Gloversville Mayor Dayton King and Finance Commissioner Bruce VanGenderen recently sounded the alarm that Gloversville's financial future is in danger, with an $800,000 deficit projected for 2015.
A look at the numbers shows health insurance costs for the city's employees continue to rise at a rate greater than the rate of inflation and grant money used to pay for additional police officers is running out by the end of the year.
The city has some positives. Sales tax revenues continue to increase at about $600,000 per year, thanks largely to the Walmart Supercenter, and the city has a sizable fund balance of $4.5 million, which it could use to fill the $800,000 deficit for 2015. However, the city is at 93 percent of its constitutional property tax limit, which means it can only raise an additional $505,000 in property tax revenue. It's also possible, and perhaps probable, that sales tax revenue may level off, leaving the city with few options for raising more money.

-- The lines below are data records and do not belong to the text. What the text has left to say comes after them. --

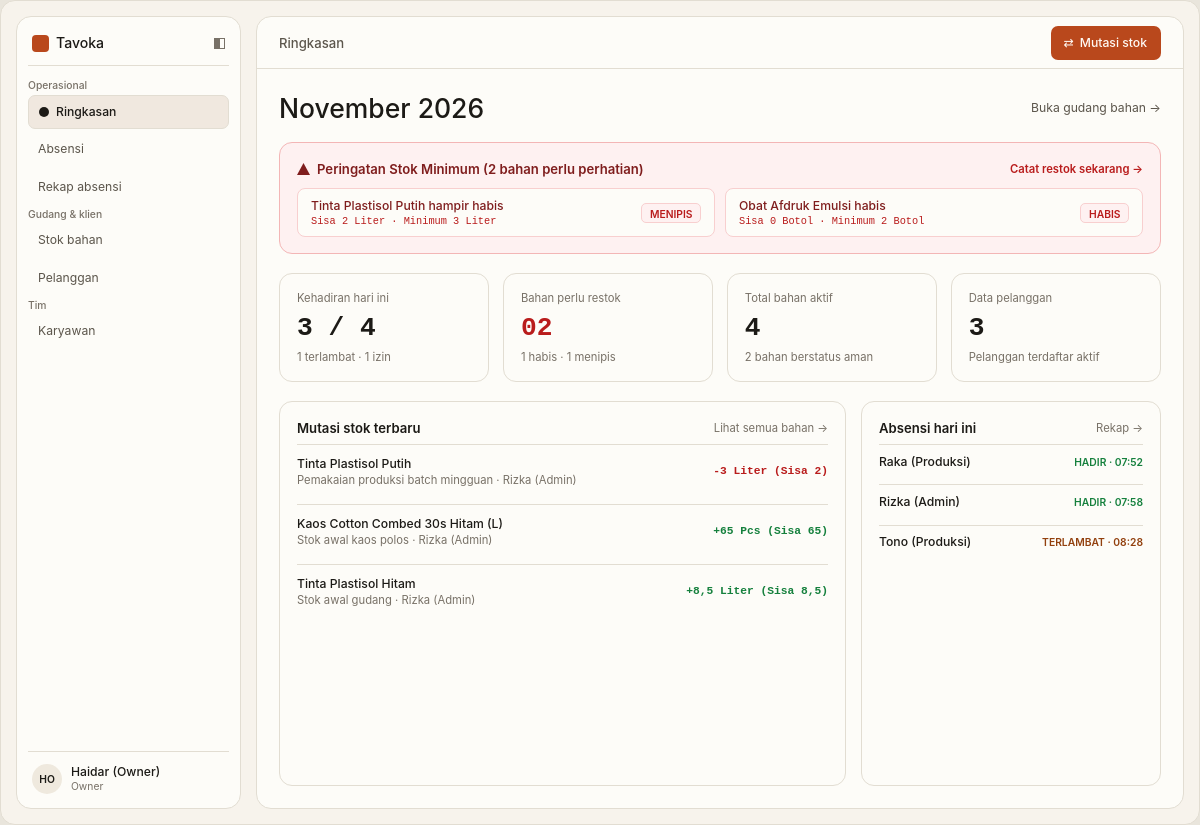
<!DOCTYPE html>
<html lang="id">
<head>
<meta charset="utf-8">
<title>Ringkasan</title>
<style>
:root {
  --backdrop: #e9e5dc;
  --shell: #f7f3ec;
  --surface: #fdfcf8;
  --line: #e2ddd2;
  --active: #f0e8df;
  --ink: #1c1a16;
  --body: #5c564c;
  --muted: #787167;
  --accent: #b9481c;
  --alert-bg: #fef1f1;
  --alert-line: #f3b6b6;
  --alert-line-soft: #f8cfcf;
  --alert-ink: #7f1d1d;
  --red: #b91c1c;
  --green: #15803d;
  --amber: #92400e;
  --mono: "Liberation Mono", monospace;
}
* { box-sizing: border-box; margin: 0; padding: 0; }
html, body { width: 1200px; height: 825px; overflow: hidden; background: var(--backdrop); }
body { font: 400 12.19px/16px Inter, sans-serif; color: var(--ink); }
a { color: inherit; text-decoration: none; white-space: nowrap; }
ul { list-style: none; }
svg { display: block; flex: none; }

.shell { display: flex; gap: 15px; width: 1200px; height: 825px; padding: 15px; border: 1px solid var(--line); border-radius: 15px; background: var(--shell); }
.sidebar, .main { display: flex; flex-direction: column; border: 1px solid var(--line); border-radius: 15px; background: var(--surface); }
.sidebar { width: 225px; padding: 0 11px; flex: none; }
.main { flex: 1; }

.brand { display: flex; align-items: center; height: 49px; padding: 4px 4px 0; border-bottom: 1px solid var(--line); }
.brand-mark { width: 17px; height: 17px; border-radius: 4px; background: var(--accent); }
.brand-name { margin-left: 7px; font-size: 14.06px; font-weight: 500; flex: 1; }

.nav { flex: 1; padding-top: 9px; }
.nav h2 { height: 19.5px; font-size: 10.31px; line-height: 20px; font-weight: 500; color: var(--muted); }
.nav ul { display: flex; flex-direction: column; gap: 3.5px; }
.nav a { display: flex; align-items: center; gap: 7px; height: 34px; padding: 0 9px; border: 1px solid transparent; border-radius: 7px; color: var(--body); }
.nav a.current { padding-left: 10px; border-color: var(--line); background: var(--active); color: var(--ink); font-weight: 500; }
.dot { width: 10px; height: 10px; border-radius: 50%; background: var(--ink); }

.account { display: flex; align-items: center; gap: 9px; height: 57px; padding: 0 4px 3px; border-top: 1px solid var(--line); }
.avatar { display: grid; place-items: center; width: 30px; height: 30px; border-radius: 50%; background: #efe9de; font-size: 10.31px; font-weight: 600; }
.account strong { display: block; font-weight: 500; line-height: 16px; }
.account small { display: block; font-size: 10.31px; line-height: 13px; color: var(--muted); }

.topbar { display: flex; align-items: center; justify-content: space-between; height: 52px; padding: 0 22px; border-bottom: 1px solid var(--line); }
.topbar h2 { font-size: 13.13px; font-weight: 500; color: var(--body); }
.button { display: flex; align-items: center; gap: 6px; height: 34px; padding: 0 14px 0 13px; border-radius: 7px; background: var(--accent); color: #fffaf5; font-weight: 500; }

.content { display: flex; flex-direction: column; flex: 1; padding: 22px; }
.heading { display: flex; align-items: center; justify-content: space-between; height: 34px; color: var(--body); }
.heading h1 { font-size: 26.5px; font-weight: 500; line-height: 34px; color: var(--ink); }

.alert { height: 112px; margin-top: 17px; padding: 16px 17px; border: 1px solid var(--alert-line); border-radius: 13px; background: var(--alert-bg); color: var(--alert-ink); }
.alert header { display: flex; align-items: center; height: 20px; }
.alert h2 { flex: 1; margin-left: 7px; font-size: 13.13px; font-weight: 600; }
.alert header a { font-size: 11.25px; font-weight: 600; color: var(--red); }
.alert ul { display: grid; grid-template-columns: 1fr 1fr; gap: 10px; margin-top: 9px; }
.alert li { display: flex; align-items: center; justify-content: space-between; height: 49px; padding: 0 13px; border: 1px solid var(--alert-line-soft); border-radius: 8px; background: var(--surface); }
.alert h3 { font-size: 12.19px; font-weight: 500; line-height: 17px; }
.alert p { font: 10.31px/14px var(--mono); color: var(--red); }
.badge { height: 20px; padding: 0 7.5px; border: 1px solid var(--alert-line-soft); border-radius: 5px; background: var(--alert-bg); font-size: 10.31px; line-height: 20px; font-weight: 600; color: var(--red); }

.stats { display: grid; grid-template-columns: repeat(4, 1fr); gap: 13.5px; margin-top: 19px; }
.stat { height: 109px; padding: 16px 17px; border: 1px solid var(--line); border-radius: 13px; font-size: 11.25px; color: var(--muted); }
.stat strong { display: block; margin: 7px 0 6px; font: 700 26.25px/30px var(--mono); color: var(--ink); }
.stat strong.low { color: var(--red); }

.panels { display: grid; grid-template-columns: 567px 1fr; gap: 15px; height: 385px; margin-top: 19px; }
.panel { padding: 9px 17px; border: 1px solid var(--line); border-radius: 13px; }
.panel header { display: flex; align-items: center; justify-content: space-between; height: 34px; border-bottom: 1px solid var(--line); font-size: 11.25px; color: var(--muted); }
.panel h2 { font-size: 13.13px; font-weight: 600; color: var(--ink); }
.panel li { display: flex; align-items: center; justify-content: space-between; border-bottom: 1px solid var(--line); }
.panel li:last-child { border-bottom-color: transparent; }
.panel h3 { font-size: 12.19px; font-weight: 500; line-height: 17px; }
.moves li { height: 60px; padding-bottom: 7px; }
.moves p { font-size: 11.25px; line-height: 16px; color: var(--muted); }
.amount { font: 700 11.25px/16px var(--mono); }
.attendance li { height: 40.3px; padding-bottom: 7px; }
.status { padding-top: 1px; font-size: 10.31px; font-weight: 600; }
.out { color: var(--red); }
.in, .present { color: var(--green); }
.late { color: var(--amber); }
</style>
</head>
<body>
<div class="shell">
  <aside class="sidebar">
    <div class="brand">
      <span class="brand-mark"></span>
      <span class="brand-name">Tavoka</span>
      <svg width="11" height="11" viewBox="0 0 11 11" aria-hidden="true">
        <rect x="0.5" y="0.5" width="10" height="10" fill="none" stroke="#787167"/>
        <rect x="0" y="0" width="6" height="11" fill="#787167"/>
      </svg>
    </div>
    <nav class="nav">
      <h2>Operasional</h2>
      <ul>
        <li><a class="current" href="#"><span class="dot"></span>Ringkasan</a></li>
        <li><a href="#">Absensi</a></li>
        <li><a href="#">Rekap absensi</a></li>
      </ul>
      <h2>Gudang &amp; klien</h2>
      <ul>
        <li><a href="#">Stok bahan</a></li>
        <li><a href="#">Pelanggan</a></li>
      </ul>
      <h2>Tim</h2>
      <ul>
        <li><a href="#">Karyawan</a></li>
      </ul>
    </nav>
    <div class="account">
      <span class="avatar">HO</span>
      <div><strong>Haidar (Owner)</strong><small>Owner</small></div>
    </div>
  </aside>

  <main class="main">
    <div class="topbar">
      <h2>Ringkasan</h2>
      <a class="button" href="#"><span>⇄</span>Mutasi stok</a>
    </div>
    <div class="content">
      <div class="heading">
        <h1>November 2026</h1>
        <a href="#">Buka gudang bahan →</a>
      </div>

      <section class="alert">
        <header>
          <svg width="13" height="12" viewBox="0 0 13 12" aria-hidden="true"><polygon points="6.5,0 13,12 0,12" fill="#7f1d1d"/></svg>
          <h2>Peringatan Stok Minimum (2 bahan perlu perhatian)</h2>
          <a href="#">Catat restok sekarang →</a>
        </header>
        <ul>
          <li>
            <div><h3>Tinta Plastisol Putih hampir habis</h3><p>Sisa 2 Liter · Minimum 3 Liter</p></div>
            <span class="badge">MENIPIS</span>
          </li>
          <li>
            <div><h3>Obat Afdruk Emulsi habis</h3><p>Sisa 0 Botol · Minimum 2 Botol</p></div>
            <span class="badge">HABIS</span>
          </li>
        </ul>
      </section>

      <section class="stats">
        <div class="stat"><p>Kehadiran hari ini</p><strong>3 / 4</strong><p>1 terlambat · 1 izin</p></div>
        <div class="stat"><p>Bahan perlu restok</p><strong class="low">02</strong><p>1 habis · 1 menipis</p></div>
        <div class="stat"><p>Total bahan aktif</p><strong>4</strong><p>2 bahan berstatus aman</p></div>
        <div class="stat"><p>Data pelanggan</p><strong>3</strong><p>Pelanggan terdaftar aktif</p></div>
      </section>

      <div class="panels">
        <section class="panel moves">
          <header><h2>Mutasi stok terbaru</h2><a href="#">Lihat semua bahan →</a></header>
          <ul>
            <li>
              <div><h3>Tinta Plastisol Putih</h3><p>Pemakaian produksi batch mingguan · Rizka (Admin)</p></div>
              <span class="amount out">-3 Liter (Sisa 2)</span>
            </li>
            <li>
              <div><h3>Kaos Cotton Combed 30s Hitam (L)</h3><p>Stok awal kaos polos · Rizka (Admin)</p></div>
              <span class="amount in">+65 Pcs (Sisa 65)</span>
            </li>
            <li>
              <div><h3>Tinta Plastisol Hitam</h3><p>Stok awal gudang · Rizka (Admin)</p></div>
              <span class="amount in">+8,5 Liter (Sisa 8,5)</span>
            </li>
          </ul>
        </section>
        <section class="panel attendance">
          <header><h2>Absensi hari ini</h2><a href="#">Rekap →</a></header>
          <ul>
            <li><h3>Raka (Produksi)</h3><span class="status present">HADIR · 07:52</span></li>
            <li><h3>Rizka (Admin)</h3><span class="status present">HADIR · 07:58</span></li>
            <li><h3>Tono (Produksi)</h3><span class="status late">TERLAMBAT · 08:28</span></li>
          </ul>
        </section>
      </div>
    </div>
  </main>
</div>
</body>
</html>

In light of these conditions, Gloversville should proceed with extreme caution regarding any spending increases. No new spending initiatives, particularly the creation of new employee positions, should be passed without a plan to pay for them that does not include raising taxes. Indeed, the city should consider eliminating positions wherever possible through attrition, if those positions are unnecessary. The city should continue to seek concessions from its public employee unions to lower health insurance costs and keep employee raises at a reasonable level.
Property taxes in Gloversville are much too high and income levels are much too low to justify increasing the tax burden. Any plan that raises city taxes would be unacceptable.